    This strikes me as interesting, mostly because it suggests how high the upside is for coffee shops.

    Think about it. Only 17 percent of coffee drinkers were buying coffee out, and only 14 percent were drinking lattes and cappuccinos and the like, which seem like really small percentages with a lot of room left for growth.

    The at-home consumption numbers, by the way, would seem to work in Starbucks’ favor…especially since it is rolling out its Via instant coffee product around the country.

    BTW…would it be self-serving of me to use this moment to plug “Attitude Blend,” the official MorningNewsBeat coffee made by White Cloud Coffee?

    Not only is it “strong without being bitter, just like the Content Guy” (in the words of one MorningNewsBeat user, which make me smile every time I read them), but when you buy a package of it and keep it in your refrigerator, you get to see my grinning visage every time you open the door and look inside.

    On the other hand, maybe that isn’t a positive…

    Published on: March 24, 2009

    • The Chicago Sun-Times reports this morning that Chicago Alderman Howard Brookins plans to introduce an “amended redevelopment agreement” that would allow Walmart to build a new store within the city limits.
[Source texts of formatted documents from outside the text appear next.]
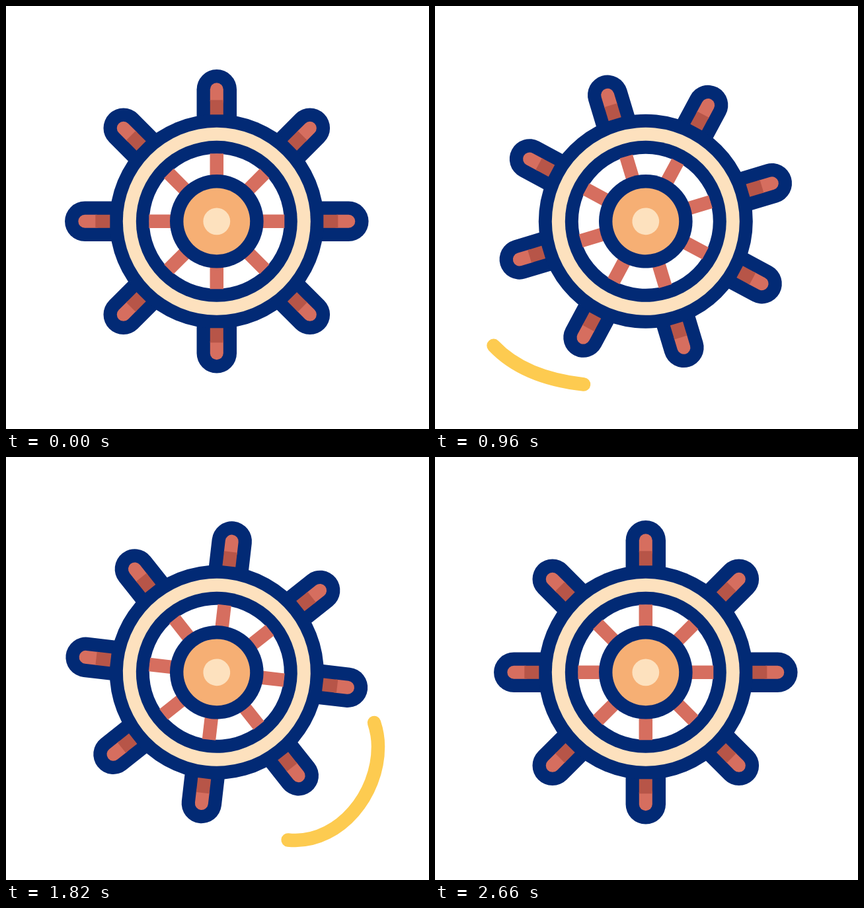
An HTML page with a canvas that plays this animation: 640x640 px, repeating every 2680 ms.

```html
<!DOCTYPE html>
<html lang="en">
<head>
<meta charset="utf-8">
<title>Ship wheel</title>
<style>
  html, body { margin: 0; width: 100%; height: 100%; overflow: hidden; background: #fff; }
  canvas { display: block; }
</style>
</head>
<body>
<canvas id="stage" width="640" height="640"></canvas>
<script>
const ctx = document.getElementById('stage').getContext('2d');
const LOOP = 2680;
const CENTER = { x: 318.8, y: 325.8 };
const NAVY = '#022a75', CREAM = '#fde1be', ORANGE = '#f6af74';
const RED = '#d66e5f', DARK_RED = '#b75548', YELLOW = '#fdcb50';

// Wheel rotation: [time in ms, degrees, degrees per ms]
const TURN = [
  [200, 0, 0], [740, -35.5, -0.118], [1180, -82, -0.065], [1345, -87.5, 0],
  [1480, -82.8, 0.07], [1820, -38.55, 0.152], [2140, -3, 0.055],
  [2320, 2, 0], [2660, 0, 0]
];

// Each streak is a chain of cubic curves; head and tail give start and end times.
const STREAKS = [
  { points: [49, 407, 49, 500, 112, 560, 225, 572.5], head: [340, 770], tail: [800, 1170] },
  { points: [557, 402, 561, 414, 563, 426, 563, 438,
             563, 512, 505, 580, 438, 580,
             422, 580, 409, 577, 395, 571], head: [1440, 1870], tail: [1880, 2260] }
];
STREAKS.forEach(streak => {
  const [x, y, ...rest] = streak.points;
  let d = `M${x} ${y}`;
  for (let i = 0; i < rest.length; i += 6) d += `C${rest.slice(i, i + 6).join(' ')}`;
  const path = document.createElementNS('http://www.w3.org/2000/svg', 'path');
  path.setAttribute('d', d);
  streak.length = path.getTotalLength();
  streak.path = new Path2D(d);
});

function progress(t, [start, end]) {
  return Math.min(1, Math.max(0, (t - start) / (end - start)));
}

function wheelAngle(t) {
  const next = TURN.findIndex(key => key[0] > t);
  if (next <= 0) return 0;
  const [t0, a0, s0] = TURN[next - 1], [t1, a1, s1] = TURN[next];
  const span = t1 - t0, u = (t - t0) / span, v = 1 - u;
  return v * v * (1 + 2 * u) * a0 + u * u * (3 - 2 * u) * a1
    + u * v * span * (v * s0 - u * s1);
}

function disc(radius, color) {
  ctx.fillStyle = color;
  ctx.beginPath();
  ctx.arc(0, 0, radius, 0, Math.PI * 2);
  ctx.fill();
}

function radial(from, to, width, color, cap) {
  ctx.strokeStyle = color;
  ctx.lineWidth = width;
  ctx.lineCap = cap;
  ctx.beginPath();
  ctx.moveTo(0, -from);
  ctx.lineTo(0, -to);
  ctx.stroke();
}

function eachSpoke(draw) {
  for (let i = 0; i < 8; i++) {
    ctx.save();
    ctx.rotate(i * Math.PI / 4);
    draw();
    ctx.restore();
  }
}

function drawWheel(angle) {
  ctx.save();
  ctx.translate(CENTER.x, CENTER.y);
  ctx.rotate(angle * Math.PI / 180);
  eachSpoke(() => radial(140, 199.5, 60.5, NAVY, 'round'));
  disc(162, NAVY);
  eachSpoke(() => {
    radial(182, 199.5, 20, RED, 'round');
    radial(161.5, 183.5, 20, DARK_RED, 'butt');
  });
  disc(142, CREAM);
  disc(122, NAVY);
  disc(102, '#fff');
  eachSpoke(() => radial(60, 102.5, 20.5, RED, 'butt'));
  disc(70.8, NAVY);
  disc(50.4, ORANGE);
  disc(20.4, CREAM);
  ctx.restore();
}

function drawStreak({ path, length, head, tail }, t) {
  const to = progress(t, head) * length;
  const from = progress(t, tail) * length;
  if (to - from < 0.5) return;
  ctx.save();
  ctx.strokeStyle = YELLOW;
  ctx.lineWidth = 20.5;
  ctx.lineCap = 'round';
  ctx.setLineDash([to - from, length * 3]);
  ctx.lineDashOffset = -from;
  ctx.stroke(path);
  ctx.restore();
}

function frame() {
  const t = performance.now() % LOOP;
  ctx.fillStyle = '#fff';
  ctx.fillRect(0, 0, 640, 640);
  STREAKS.forEach(streak => drawStreak(streak, t));
  drawWheel(wheelAngle(t));
  requestAnimationFrame(frame);
}
frame();
</script>
</body>
</html>
```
The bill is expected to reignite debate between labor and some city interests over Walmart’s labor policies…which don't seem so onerous to some during a time when unemployment is rising and people have less disposable income to spend.
    KC's View:

    Published on: March 24, 2009

    • Walgreen Co. said that its second quarter profit was down seven percent to $640 million, from $686 million during the same period a year ago. Q2 revenue was up seven percent to $16.48 billion, on same-store sales that were up 1.3 percent.

    KC's View:

    Published on: March 24, 2009

    …will return.
    KC's View: